- DATA FOR THIS TASK:
↓

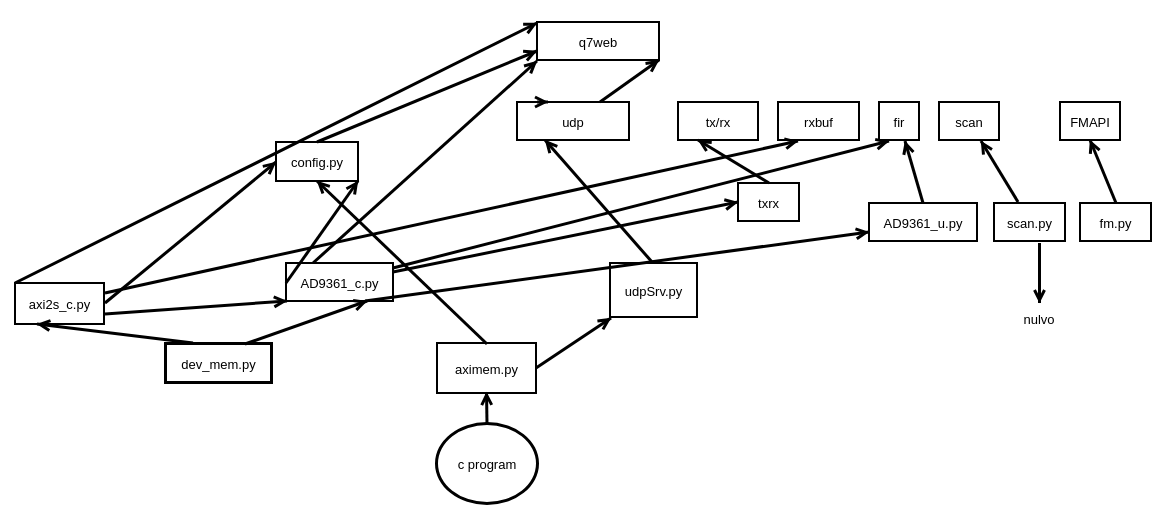
<!DOCTYPE html>
<html lang="en">
<head>
<meta charset="utf-8">
<title>Module dependency diagram</title>
<style>
:root { --ink: #000; --paper: #fff; }
* { box-sizing: border-box; }
html, body { margin: 0; overflow: hidden; background: var(--paper); }
.diagram {
  position: relative;
  width: 1164px;
  height: 524px;
  overflow: hidden;
  background: var(--paper);
  color: var(--ink);
  font: 13px/15px "Liberation Sans", Arial, sans-serif;
}
.node {
  position: absolute;
  left: var(--x);
  top: var(--y);
  width: var(--w);
  height: var(--h);
  display: flex;
  align-items: center;
  justify-content: center;
  padding-top: 2px;
  border: 2px solid var(--ink);
  white-space: nowrap;
}
.node.strong { border-width: 3px; }
.node.round { border-width: 3px; border-radius: 50%; }
.node.plain { border: 0; }
.edges { position: absolute; left: 0; top: 0; }
.edges line { stroke: var(--ink); stroke-width: 3; marker-end: url(#arrow); }
.arrowhead { fill: none; stroke: var(--ink); stroke-width: 3; }
</style>
</head>
<body>
<main class="diagram">
  <div class="node" style="--x:536px;--y:21px;--w:124px;--h:40px">q7web</div>
  <div class="node" style="--x:516px;--y:101px;--w:114px;--h:40px">udp</div>
  <div class="node" style="--x:677px;--y:101px;--w:82px;--h:40px">tx/rx</div>
  <div class="node" style="--x:777px;--y:101px;--w:83px;--h:40px">rxbuf</div>
  <div class="node" style="--x:878px;--y:101px;--w:42px;--h:40px">fir</div>
  <div class="node" style="--x:938px;--y:101px;--w:62px;--h:40px">scan</div>
  <div class="node" style="--x:1059px;--y:101px;--w:62px;--h:40px">FMAPI</div>
  <div class="node" style="--x:275px;--y:141px;--w:84px;--h:41px">config.py</div>
  <div class="node" style="--x:737px;--y:182px;--w:63px;--h:40px">txrx</div>
  <div class="node" style="--x:868px;--y:202px;--w:110px;--h:40px">AD9361_u.py</div>
  <div class="node" style="--x:993px;--y:202px;--w:73px;--h:40px">scan.py</div>
  <div class="node" style="--x:1079px;--y:202px;--w:73px;--h:40px">fm.py</div>
  <div class="node" style="--x:285px;--y:262px;--w:109px;--h:40px">AD9361_c.py</div>
  <div class="node" style="--x:609px;--y:262px;--w:89px;--h:56px">udpSrv.py</div>
  <div class="node" style="--x:14px;--y:282px;--w:91px;--h:43px">axi2s_c.py</div>
  <div class="node strong" style="--x:164px;--y:342px;--w:109px;--h:42px">dev_mem.py</div>
  <div class="node" style="--x:436px;--y:342px;--w:101px;--h:52px">aximem.py</div>
  <div class="node round" style="--x:435px;--y:422px;--w:104px;--h:83px">c program</div>
  <div class="node plain" style="--x:1009px;--y:308px;--w:60px;--h:20px">nulvo</div>

  <svg class="edges" width="1164" height="524" viewBox="0 0 1164 524" aria-hidden="true">
    <defs>
      <marker id="arrow" markerUnits="userSpaceOnUse" markerWidth="18" markerHeight="16" refX="15" refY="8" orient="auto">
        <path class="arrowhead" d="M2 3L12 8L2 13"/>
      </marker>
    </defs>
    <g class="to-q7web">
      <line x1="15" y1="283" x2="537" y2="23"/>
      <line x1="317" y1="142" x2="537" y2="51"/>
      <line x1="313" y1="263" x2="537" y2="61"/>
      <line x1="600" y1="102" x2="659" y2="60"/>
    </g>
    <g class="to-config">
      <line x1="105" y1="303" x2="276" y2="162"/>
      <line x1="286" y1="283" x2="358" y2="181"/>
      <line x1="487" y1="344" x2="317" y2="181"/>
    </g>
    <g class="to-udp">
      <line x1="537" y1="102" x2="548" y2="102"/>
      <line x1="652" y1="262" x2="545" y2="140"/>
    </g>
    <g class="to-radio">
      <line x1="105" y1="293" x2="798" y2="141"/>
      <line x1="393" y1="268" x2="889" y2="141"/>
      <line x1="393" y1="272" x2="738" y2="202"/>
      <line x1="769" y1="183" x2="698" y2="140"/>
      <line x1="365" y1="301" x2="869" y2="232"/>
      <line x1="923" y1="203" x2="905" y2="141"/>
    </g>
    <g class="to-scan-and-fm">
      <line x1="1018" y1="202" x2="981" y2="141"/>
      <line x1="1039.5" y1="243" x2="1039.5" y2="303"/>
      <line x1="1116" y1="203" x2="1090" y2="140"/>
    </g>
    <g class="from-memory">
      <line x1="105" y1="314" x2="287" y2="301"/>
      <line x1="193" y1="343" x2="37" y2="324"/>
      <line x1="245" y1="344" x2="367" y2="301"/>
      <line x1="536" y1="368" x2="611" y2="318"/>
      <line x1="487" y1="424" x2="486.5" y2="392"/>
    </g>
  </svg>
</main>
</body>
</html>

↑

- WHAT YOU WILL DO:
Print each of the records above exactly as written, leaving no picture in the copy.

- WRITTEN ANSWER:
<!DOCTYPE html>
<html lang="en">
<head>
<meta charset="utf-8">
<title>Module dependency diagram</title>
<style>
:root { --ink: #000; --paper: #fff; }
* { box-sizing: border-box; }
html, body { margin: 0; overflow: hidden; background: var(--paper); }
.diagram {
  position: relative;
  width: 1164px;
  height: 524px;
  overflow: hidden;
  background: var(--paper);
  color: var(--ink);
  font: 13px/15px "Liberation Sans", Arial, sans-serif;
}
.node {
  position: absolute;
  left: var(--x);
  top: var(--y);
  width: var(--w);
  height: var(--h);
  display: flex;
  align-items: center;
  justify-content: center;
  padding-top: 2px;
  border: 2px solid var(--ink);
  white-space: nowrap;
}
.node.strong { border-width: 3px; }
.node.round { border-width: 3px; border-radius: 50%; }
.node.plain { border: 0; }
.edges { position: absolute; left: 0; top: 0; }
.edges line { stroke: var(--ink); stroke-width: 3; marker-end: url(#arrow); }
.arrowhead { fill: none; stroke: var(--ink); stroke-width: 3; }
</style>
</head>
<body>
<main class="diagram">
  <div class="node" style="--x:536px;--y:21px;--w:124px;--h:40px">q7web</div>
  <div class="node" style="--x:516px;--y:101px;--w:114px;--h:40px">udp</div>
  <div class="node" style="--x:677px;--y:101px;--w:82px;--h:40px">tx/rx</div>
  <div class="node" style="--x:777px;--y:101px;--w:83px;--h:40px">rxbuf</div>
  <div class="node" style="--x:878px;--y:101px;--w:42px;--h:40px">fir</div>
  <div class="node" style="--x:938px;--y:101px;--w:62px;--h:40px">scan</div>
  <div class="node" style="--x:1059px;--y:101px;--w:62px;--h:40px">FMAPI</div>
  <div class="node" style="--x:275px;--y:141px;--w:84px;--h:41px">config.py</div>
  <div class="node" style="--x:737px;--y:182px;--w:63px;--h:40px">txrx</div>
  <div class="node" style="--x:868px;--y:202px;--w:110px;--h:40px">AD9361_u.py</div>
  <div class="node" style="--x:993px;--y:202px;--w:73px;--h:40px">scan.py</div>
  <div class="node" style="--x:1079px;--y:202px;--w:73px;--h:40px">fm.py</div>
  <div class="node" style="--x:285px;--y:262px;--w:109px;--h:40px">AD9361_c.py</div>
  <div class="node" style="--x:609px;--y:262px;--w:89px;--h:56px">udpSrv.py</div>
  <div class="node" style="--x:14px;--y:282px;--w:91px;--h:43px">axi2s_c.py</div>
  <div class="node strong" style="--x:164px;--y:342px;--w:109px;--h:42px">dev_mem.py</div>
  <div class="node" style="--x:436px;--y:342px;--w:101px;--h:52px">aximem.py</div>
  <div class="node round" style="--x:435px;--y:422px;--w:104px;--h:83px">c program</div>
  <div class="node plain" style="--x:1009px;--y:308px;--w:60px;--h:20px">nulvo</div>

  <svg class="edges" width="1164" height="524" viewBox="0 0 1164 524" aria-hidden="true">
    <defs>
      <marker id="arrow" markerUnits="userSpaceOnUse" markerWidth="18" markerHeight="16" refX="15" refY="8" orient="auto">
        <path class="arrowhead" d="M2 3L12 8L2 13"/>
      </marker>
    </defs>
    <g class="to-q7web">
      <line x1="15" y1="283" x2="537" y2="23"/>
      <line x1="317" y1="142" x2="537" y2="51"/>
      <line x1="313" y1="263" x2="537" y2="61"/>
      <line x1="600" y1="102" x2="659" y2="60"/>
    </g>
    <g class="to-config">
      <line x1="105" y1="303" x2="276" y2="162"/>
      <line x1="286" y1="283" x2="358" y2="181"/>
      <line x1="487" y1="344" x2="317" y2="181"/>
    </g>
    <g class="to-udp">
      <line x1="537" y1="102" x2="548" y2="102"/>
      <line x1="652" y1="262" x2="545" y2="140"/>
    </g>
    <g class="to-radio">
      <line x1="105" y1="293" x2="798" y2="141"/>
      <line x1="393" y1="268" x2="889" y2="141"/>
      <line x1="393" y1="272" x2="738" y2="202"/>
      <line x1="769" y1="183" x2="698" y2="140"/>
      <line x1="365" y1="301" x2="869" y2="232"/>
      <line x1="923" y1="203" x2="905" y2="141"/>
    </g>
    <g class="to-scan-and-fm">
      <line x1="1018" y1="202" x2="981" y2="141"/>
      <line x1="1039.5" y1="243" x2="1039.5" y2="303"/>
      <line x1="1116" y1="203" x2="1090" y2="140"/>
    </g>
    <g class="from-memory">
      <line x1="105" y1="314" x2="287" y2="301"/>
      <line x1="193" y1="343" x2="37" y2="324"/>
      <line x1="245" y1="344" x2="367" y2="301"/>
      <line x1="536" y1="368" x2="611" y2="318"/>
      <line x1="487" y1="424" x2="486.5" y2="392"/>
    </g>
  </svg>
</main>
</body>
</html>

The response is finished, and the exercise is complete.